It wasn’t until I was in Afghanistan that I starting lifting weights, and even then it was just the beach muscles and bodybuilding splits. Not a single squat was done. When I made the move into the reconnaissance community, I learned the value of being bigger, stronger, faster and smarter. Being a skinny 175 lbs and lugging around 100+ lbs of gear does not make a fun day. Thus beget me love of thine squatz.
About this time my heart had some “technical malfunctions” sending me to the ER and later heart surgery. Three months later I graduated Sniper School and spent the next year getting bigger, stronger and faster.

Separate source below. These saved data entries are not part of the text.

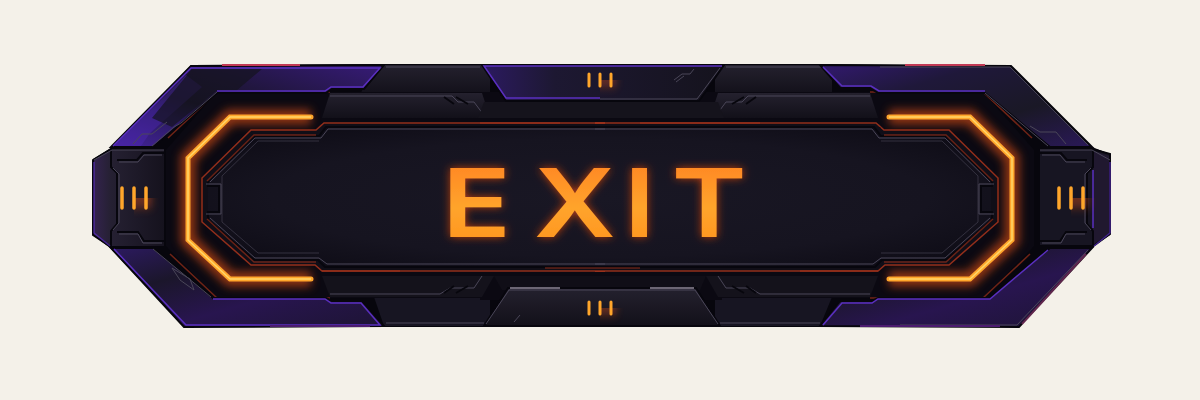
<!DOCTYPE html>
<html lang="en">
<head>
<meta charset="utf-8">
<title>Exit sign</title>
<style>
:root {
  --paper: #f4f1e9;
  --ink: #07060d;
  --steel: #171522;
  --steel-light: #24212f;
  --edge: #4a4658;
  --violet: #5a2fc0;
  --ember: #b5371d;
  --amber: #ffa62b;
  --glow: #ff5a12;
}
* { margin: 0; padding: 0; box-sizing: border-box; }
body { width: 1200px; height: 400px; overflow: hidden; background: var(--paper); }
.sign { display: block; width: 1200px; height: 400px; }
.seam { fill: none; stroke: var(--ink); stroke-width: 2; }
.rim { fill: none; stroke: var(--edge); stroke-width: 1; }
.violet-rim { fill: none; stroke: var(--violet); stroke-width: 1.5; }
.ember-rim { fill: none; stroke: var(--ember); stroke-width: 1.5; }
.plate { stroke: var(--ink); stroke-width: 2; }
.lamp { fill: none; stroke: var(--amber); stroke-linecap: round; }
.halo { fill: none; stroke: var(--glow); filter: url(#blur); }
.label { font: 600 95px Inter, "Noto Sans", sans-serif; text-anchor: middle; }
</style>
</head>
<body>
<svg class="sign" viewBox="0 0 1200 400" role="img" aria-label="Exit sign">
  <defs>
    <linearGradient id="violet-top" x1="0" y1="1" x2="1" y2="0">
      <stop offset="0" stop-color="#43239a"/><stop offset=".3" stop-color="#2a1a5e"/>
      <stop offset=".42" stop-color="#191529"/><stop offset=".62" stop-color="#21163f"/><stop offset="1" stop-color="#371b78"/>
    </linearGradient>
    <linearGradient id="dusk-top" x1="0" y1="0" x2="1" y2="1">
      <stop offset="0" stop-color="#32196f"/><stop offset=".3" stop-color="#1f183a"/>
      <stop offset=".65" stop-color="#1a1826"/><stop offset="1" stop-color="#2a1958"/>
    </linearGradient>
    <linearGradient id="violet-bottom" x1="0" y1="0" x2="1" y2="1">
      <stop offset="0" stop-color="#2c1a60"/><stop offset=".3" stop-color="#1b162b"/>
      <stop offset=".6" stop-color="#28154f"/><stop offset="1" stop-color="#1d1434"/>
    </linearGradient>
    <linearGradient id="tab-top" x1="0" x2="1">
      <stop offset="0" stop-color="#2c1a61"/><stop offset=".3" stop-color="#1d1832"/><stop offset="1" stop-color="#15131d"/>
    </linearGradient>
    <linearGradient id="block-left" x1="0" x2="1">
      <stop offset="0" stop-color="#34234f"/><stop offset=".25" stop-color="#252032"/><stop offset="1" stop-color="#15121d"/>
    </linearGradient>
    <linearGradient id="steel-down" x1="0" y1="0" x2="0" y2="1">
      <stop offset="0" stop-color="#24212e"/><stop offset="1" stop-color="#121019"/>
    </linearGradient>
    <radialGradient id="face" cx=".5" cy=".5" r=".6">
      <stop offset="0" stop-color="#191724"/><stop offset=".7" stop-color="#161420"/><stop offset="1" stop-color="#0f0d17"/>
    </radialGradient>
    <linearGradient id="letter-fill" x1="0" y1="0" x2="0" y2="1">
      <stop offset=".2" stop-color="#ff8a24"/><stop offset=".55" stop-color="#ffa42c"/><stop offset=".85" stop-color="#ff961f"/>
    </linearGradient>
    <filter id="blur" filterUnits="userSpaceOnUse" x="0" y="0" width="1200" height="400"><feGaussianBlur stdDeviation="5"/></filter>
    <filter id="letter-glow" x="-10%" y="-30%" width="120%" height="160%">
      <feDropShadow dx="0" dy="0" stdDeviation="4" flood-color="#f0480c" flood-opacity=".75"/>
    </filter>

    <g id="three-lamps">
      <path class="halo" stroke-width="6" opacity=".6" d="M-11-7V7M0-7V7M11-7V7"/>
      <path class="lamp" stroke-width="3" d="M-11-6V6M0-6V6M11-6V6"/>
    </g>
    <g id="side-lamps">
      <path class="halo" stroke-width="7" opacity=".6" d="M-12-10V10M0-10V10M12-10V10"/>
      <path class="lamp" stroke-width="3.5" d="M-12-10V10M0-10V10M12-10V10"/>
    </g>

    <g id="side-block-detail">
      <path class="seam" d="M111 149V167L117 173V224L111 231V247M117 160H137L143 153H164M117 232H138L144 241H164"/>
      <path class="rim" d="M94 160L112 150H164M113 168L119 174V223L113 230M119 162H138L144 155H162M119 234H138L143 243H162"/>
      <path class="violet-rim" d="M94 162V233L110 246" opacity=".7"/>
    </g>

    <g id="recess-end">
      <path d="M217 92H500V298H217L166 246V150Z" fill="#0b0912"/>
      <path d="M330 93H482L490 118H322Z" fill="url(#steel-down)"/>
      <path d="M330 297H482L494 276H322Z" fill="#14121b"/>
      <path class="ember-rim" opacity=".6" d="M330 92H217L168 138M330 298H217L170 254"/>
      <path class="rim" d="M330 96H452L458 102H474L486 118M330 294H440L450 288H474L482 276"/>
      <path class="seam" d="M444 97L454 104M456 97L468 104M444 293L454 286M456 293L468 286" stroke-width="3"/>
      <path class="halo" stroke-width="15" opacity=".55" d="M311 117H230L188 158V240L230 279H311"/>
      <path d="M320 124L315 131H251L203 178V222L251 265H315L321 271H605V124Z" fill="#100e17"/>
      <path class="ember-rim" opacity=".8" d="M605 123H324L316 130H251L202 178V222L251 265H315L322 271H605"/>
    </g>
    <g id="face-end">
      <path class="seam" stroke-width="3" d="M605 127H326L319 136H254L208 181V186H219V212H208V220L254 260H318L325 267H605"/>
      <path class="rim" d="M605 129H328L321 138H255L210 182M206 184H221V214H206M210 218L255 258H319L327 264H605"/>
      <path class="rim" opacity=".6" d="M319 141H258L222 176V222L258 253H319"/>
      <path class="ember-rim" opacity=".55" d="M316 135H254L207 181M207 219L254 262H316"/>
    </g>
    <path id="neon-path" d="M311 117H230L188 158V240L230 279H311"/>
    <g id="neon">
      <use href="#neon-path" class="lamp" stroke-width="5"/>
      <use href="#neon-path" fill="none" stroke="#ffd668" stroke-width="1.5"/>
    </g>
  </defs>

  <g id="housing">
    <path d="M191 65L384 64H820L1011 66L1092 147L1110 154V235L1091 249L1019 327H184L110 248L93 235V159L111 148Z" fill="var(--ink)"/>
    <path d="M374 65H490V95H360Z" fill="url(#steel-down)"/>
    <path d="M715 65H832V95H715Z" fill="url(#steel-down)"/>
    <path d="M374 297H490V326H384Z" fill="var(--steel)"/>
    <path d="M715 297H832L820 326H715Z" fill="var(--steel)"/>
    <path class="rim" d="M386 67H480M726 67H822M386 323H484M720 323H820"/>
  </g>

  <g id="recess">
    <path d="M480 96H722V300H480Z" fill="#0b0912"/>
    <use href="#recess-end"/>
    <use href="#recess-end" transform="matrix(-1 0 0 1 1200 0)"/>
    <path d="M484 102H718L724 118H478Z" fill="#15131c"/>
    <path d="M494 276H706L700 290H502Z" fill="#100e17"/>
  </g>

  <g id="face-panel">
    <path d="M322 127H880L886 137H946L991 181V220L946 260H886L879 268H322L316 260H254L208 220V181L254 137H316Z" fill="url(#face)"/>
    <use href="#face-end"/>
    <use href="#face-end" transform="matrix(-1 0 0 1 1200 0)"/>
    <path class="ember-rim" opacity=".5" d="M480 123H560M640 123H760M545 268H640M322 271H400M800 271H878"/>
  </g>

  <g id="corner-plates">
    <path class="plate" d="M191 66L384 65L364 89H332L326 93H217L153 147H111Z" fill="url(#violet-top)"/>
    <path d="M114 146L186 75L202 87L150 133L141 146Z" fill="#5128b8" opacity=".4"/>
    <path d="M192 69H262L236 91H216L172 127L152 118Z" fill="#15131f" opacity=".7"/>
    <path class="violet-rim" d="M113 146L191 68H380L363 87H331L325 91H217"/>
    <path class="rim" d="M217 92L181 123L174 127L152 146M133 144L142 134H152L167 122"/>

    <path class="plate" d="M820 65L1011 66L1092 147H1050L985 93H878L870 88H840Z" fill="url(#dusk-top)"/>
    <path class="violet-rim" d="M823 67L842 86H871L879 91H985"/>
    <path class="rim" d="M880 67H1010L1088 145M985 93L1048 146M1030 126L1040 132H1056L1066 144"/>

    <path class="plate" d="M111 248H153L213 298H326L332 301H362L384 326L184 327Z" fill="url(#violet-bottom)"/>
    <path class="violet-rim" d="M114 249L186 325H380L361 303H331L325 299H213"/>
    <path class="rim" d="M153 249L211 297M172 268L190 279L194 290L180 280Z"/>

    <path class="plate" d="M1092 248H1050L990 298H878L872 301H840L820 326L1019 327Z" fill="url(#violet-bottom)"/>
    <path class="violet-rim" d="M823 325L842 303H872L878 299H990L1048 250"/>
    <path class="rim" d="M1088 250L1017 325H900"/>
    <path d="M1086 254L1022 324" stroke="#9a3c78" stroke-width="2" opacity=".6"/>
    <path d="M222 65H300M905 65H985" stroke="#c23a55" stroke-width="2"/>
    <path d="M270 326H370M860 326H1000" stroke="#4c1b70" stroke-width="2"/>
  </g>

  <g id="side-blocks">
    <path class="plate" d="M93 160L111 149H165V247H111L93 235Z" fill="url(#block-left)"/>
    <use href="#side-block-detail"/>
    <path class="plate" d="M1110 154L1092 149H1039V246H1092L1110 234Z" fill="var(--steel)"/>
    <path d="M1093 151L1109 156V233L1093 245Z" fill="#20182f"/>
    <use href="#side-block-detail" transform="matrix(-1 0 0 1 1204 0)"/>
    <path class="violet-rim" d="M1093 170V228"/>
    <use href="#side-lamps" x="134" y="198"/>
    <use href="#side-lamps" x="1071" y="198"/>
  </g>

  <g id="centre-tabs">
    <path class="plate" d="M482 65H724L699 101H506Z" fill="url(#tab-top)"/>
    <path class="violet-rim" d="M722 66H484L506 98H600"/>
    <path class="rim" d="M600 99H697L720 68M674 80L682 74H690L694 69M676 82L684 76"/>
    <path class="plate" d="M508 288H696L720 326H484Z" fill="url(#steel-down)"/>
    <path class="rim" d="M486 324L509 290H695L718 324M514 322L520 315"/>
    <path d="M510 288H560M650 288H694" stroke="#8d8796" stroke-width="1.5"/>
    <use href="#three-lamps" x="600" y="80"/>
    <use href="#three-lamps" x="600" y="308"/>
  </g>

  <g id="neon-brackets">
    <use href="#neon"/>
    <use href="#neon" transform="matrix(-1 0 0 1 1200 0)"/>
  </g>

  <g transform="scale(1.2 1)" filter="url(#letter-glow)">
    <text class="label" x="397 479 533 591" y="237" fill="url(#letter-fill)">EXIT</text>
  </g>
</svg>
</body>
</html>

I tried my hand at one of the silly competitions the Army has every year. In my first competition I tore the cartilage in the rib cage, separating my ribs and tearing the intercostal muscle. After winning the local and regional levels I went to nationals. I returned home from my lose at nationals 20 lbs lighter with a stress fracture in my right leg, LCL pain and a permanently displaced rib.
My road to recovery continues to this day; focusing on weightlifting, strongman, reading voraciously, offending everyone with my shorts, visiting exotic locations to meet new people and “say hello,” butchering Arnold quotes, occasionally portraying a Navy SEAL on TV and generally making a nuisance of myself. I also started my own gym, to save money believe it or not, entitled “Wolf PAC”. I wanted to name it Wolf SAC, but got overruled. Wolf SAC is a way better name.
And I didn’t even swear, not one damned time.
Long walks on the beach, rucksack required.
Candlelight dinners, consisting of delicious mammals.
Meeting new friends; while squatting, in inappropriately short shorts.
6’2” 205 lbs
US Army Sniper
Watched every episode of every Star Trek series.